Monday, March 23, 2009

Back in business

We had some time off around the holidays (when I built the garden shed for my brother) but we got back on it- weather permitting- in January. Our next project was a 36'x36' barn/workshop/garage in Middlefield that includes two sheds off the main footprint.
I almost called this post 'Raising Hell' considering how beat up I felt after this week- but I don't want to sound negative. It was a busy week- the Barnraisers had a big raising on Saturday (the 36'x36' barn/garage/workshop) and the week before any raising is busy moving beams and getting the site prepped; but we were especially busy because we had spent our spare time the week before cutting a massive oak and hickory first floor frame for Brendan's own barn which we raised on Wednesday with just the four of us. That barn will allow us some shelter to work under during the heat and cold which will be great but damn were those some heavy beams! 
One of the coolest elements in the big barn/workshop was how Brendan cut the timberframe cupola- its basically like building a small complete building that sits on top of the barn- with some pretty neat compound joinery. Here it is organised at the site in a little pile all its own: 

Cupola elements-

Here we have bents 1, 4, and 5 built and pegged and ready to raise. Bents 2 and 3 will be built during the raising- -

Building bents and getting everything into the right level and square position--

In the cutting yard and when we transport everything to the site, we always stack all elements of the building carefully and in the order they will be raised and in the orientation they relate to each other in the plan. This is another way to insure that all dimensions and proprtions are quadruple checked; a misscut or incorrect layout is more likely to be noticed when everything is lined up and stacked together in order--

Attaching the 4"x10" oak sills to the foundation walls--

This frame was 4 trailer loads of beams- it took us a week to lay down the sills, organize the site for raising and build the first couple of bents--

Lots of piles--

Raising day was a big success- lots of enthusiastic folks helped us get everything up and the roofing up to the cupola level on by 5pm--
We were lucky to have a good photographer share some shots during the raising so I actually have some photos from that this time.

Raising bent 2--

Temporarily bracing connectors before we raise bent 3-
Why do the two guys on the scaffold have hardhats and no one on the ground?

Bents 1-4 are raised and we are handing up flooring to make a platform in the loft to build off of--

Raising the purlin plates--

Handing up the plate with plenty of folks--

The purlin plate is scarfed together; this is the biggest, heaviest stick that has to go up the highest. Its actually a bit safer than it looks; it goes up a little at a time and then drops right into place. This is the moment when having your joinery spot on is so very critical- you do not want to try to maneuver this piece around to adjust it once it is up in the air--

Persuading the purlins onto the queen post tenons--

Handing up the rafters--

Maintaining the plumber butt in spite of a belt AND suspenders--

Getting the roof boards on--

The end of raising day--

All in a day's work--

A few days before all this we spent cutting and raising the first floor of Brendan's barn in his yard.

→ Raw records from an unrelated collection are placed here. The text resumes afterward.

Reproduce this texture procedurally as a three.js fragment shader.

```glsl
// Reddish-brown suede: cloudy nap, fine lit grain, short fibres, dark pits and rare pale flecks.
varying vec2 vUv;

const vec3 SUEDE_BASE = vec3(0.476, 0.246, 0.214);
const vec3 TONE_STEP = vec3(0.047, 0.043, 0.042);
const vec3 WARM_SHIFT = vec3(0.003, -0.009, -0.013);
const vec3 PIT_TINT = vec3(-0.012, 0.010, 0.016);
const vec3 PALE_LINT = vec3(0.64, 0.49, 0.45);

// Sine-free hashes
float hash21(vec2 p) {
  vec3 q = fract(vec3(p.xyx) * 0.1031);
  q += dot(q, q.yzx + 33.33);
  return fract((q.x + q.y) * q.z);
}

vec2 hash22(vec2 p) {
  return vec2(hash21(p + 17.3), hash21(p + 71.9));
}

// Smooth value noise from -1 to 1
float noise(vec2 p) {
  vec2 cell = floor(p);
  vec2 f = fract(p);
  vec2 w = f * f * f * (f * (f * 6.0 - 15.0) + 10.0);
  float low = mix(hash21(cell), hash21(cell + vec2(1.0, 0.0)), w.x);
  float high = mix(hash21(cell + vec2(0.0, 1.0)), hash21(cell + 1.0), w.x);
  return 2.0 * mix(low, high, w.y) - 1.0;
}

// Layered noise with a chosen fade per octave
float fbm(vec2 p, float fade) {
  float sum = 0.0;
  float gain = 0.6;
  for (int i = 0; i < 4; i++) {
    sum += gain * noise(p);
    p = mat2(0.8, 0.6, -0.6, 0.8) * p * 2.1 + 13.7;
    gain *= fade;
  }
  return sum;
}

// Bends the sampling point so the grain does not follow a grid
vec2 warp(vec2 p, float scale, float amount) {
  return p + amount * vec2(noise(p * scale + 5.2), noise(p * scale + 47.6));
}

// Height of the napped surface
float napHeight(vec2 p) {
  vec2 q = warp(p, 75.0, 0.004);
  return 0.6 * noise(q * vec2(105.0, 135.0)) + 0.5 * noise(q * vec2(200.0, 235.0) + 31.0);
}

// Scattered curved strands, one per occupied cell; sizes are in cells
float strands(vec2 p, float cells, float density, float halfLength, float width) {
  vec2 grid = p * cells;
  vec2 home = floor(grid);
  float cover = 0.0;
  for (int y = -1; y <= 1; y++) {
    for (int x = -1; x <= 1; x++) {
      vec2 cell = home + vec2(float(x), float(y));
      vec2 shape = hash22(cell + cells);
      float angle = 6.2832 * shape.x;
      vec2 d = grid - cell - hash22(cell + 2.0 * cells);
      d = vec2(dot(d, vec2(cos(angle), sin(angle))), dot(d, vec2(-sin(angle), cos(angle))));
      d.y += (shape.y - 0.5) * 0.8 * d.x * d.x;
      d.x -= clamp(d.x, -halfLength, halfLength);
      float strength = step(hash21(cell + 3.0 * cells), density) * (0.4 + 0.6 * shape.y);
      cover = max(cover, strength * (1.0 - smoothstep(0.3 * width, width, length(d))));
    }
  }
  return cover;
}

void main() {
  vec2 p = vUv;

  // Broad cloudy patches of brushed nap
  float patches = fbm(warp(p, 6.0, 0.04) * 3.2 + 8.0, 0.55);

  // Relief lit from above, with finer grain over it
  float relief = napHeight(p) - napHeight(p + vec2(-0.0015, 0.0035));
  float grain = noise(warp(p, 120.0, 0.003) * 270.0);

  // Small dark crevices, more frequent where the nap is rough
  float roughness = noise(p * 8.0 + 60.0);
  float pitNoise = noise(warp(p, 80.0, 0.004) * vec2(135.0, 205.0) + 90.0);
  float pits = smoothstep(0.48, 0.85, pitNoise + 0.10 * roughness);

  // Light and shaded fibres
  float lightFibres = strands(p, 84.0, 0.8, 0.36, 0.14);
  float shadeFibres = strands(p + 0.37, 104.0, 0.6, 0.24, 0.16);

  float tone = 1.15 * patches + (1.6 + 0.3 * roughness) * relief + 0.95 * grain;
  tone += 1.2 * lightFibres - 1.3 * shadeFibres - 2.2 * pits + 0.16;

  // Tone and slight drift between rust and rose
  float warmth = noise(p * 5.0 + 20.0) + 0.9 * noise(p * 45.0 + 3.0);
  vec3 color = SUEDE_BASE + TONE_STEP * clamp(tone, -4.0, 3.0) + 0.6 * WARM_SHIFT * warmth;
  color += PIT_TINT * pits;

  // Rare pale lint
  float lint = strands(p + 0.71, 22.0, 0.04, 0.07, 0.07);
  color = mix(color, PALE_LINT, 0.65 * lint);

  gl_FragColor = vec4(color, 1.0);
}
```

A lot of the timbers had come off his property- hickory, oak, and maple.
It was exciting to see a building take shape over our cutting yard- where we are used to working out in the open--

Half the scarf joinery at the end of the 9"x14" oak beam that spans the 20' bay--

Using my fat ass for leverage; its important!

Getting there--

Safer than it looks, I swear--

Handing up the smaller of the oak beams--

Splint and Bobby straddle the clear span--

The two big spans raised into place by lunchtime--

The 2nd floor joists in place; notice the steep hill you have to climb to bring each joist up into position!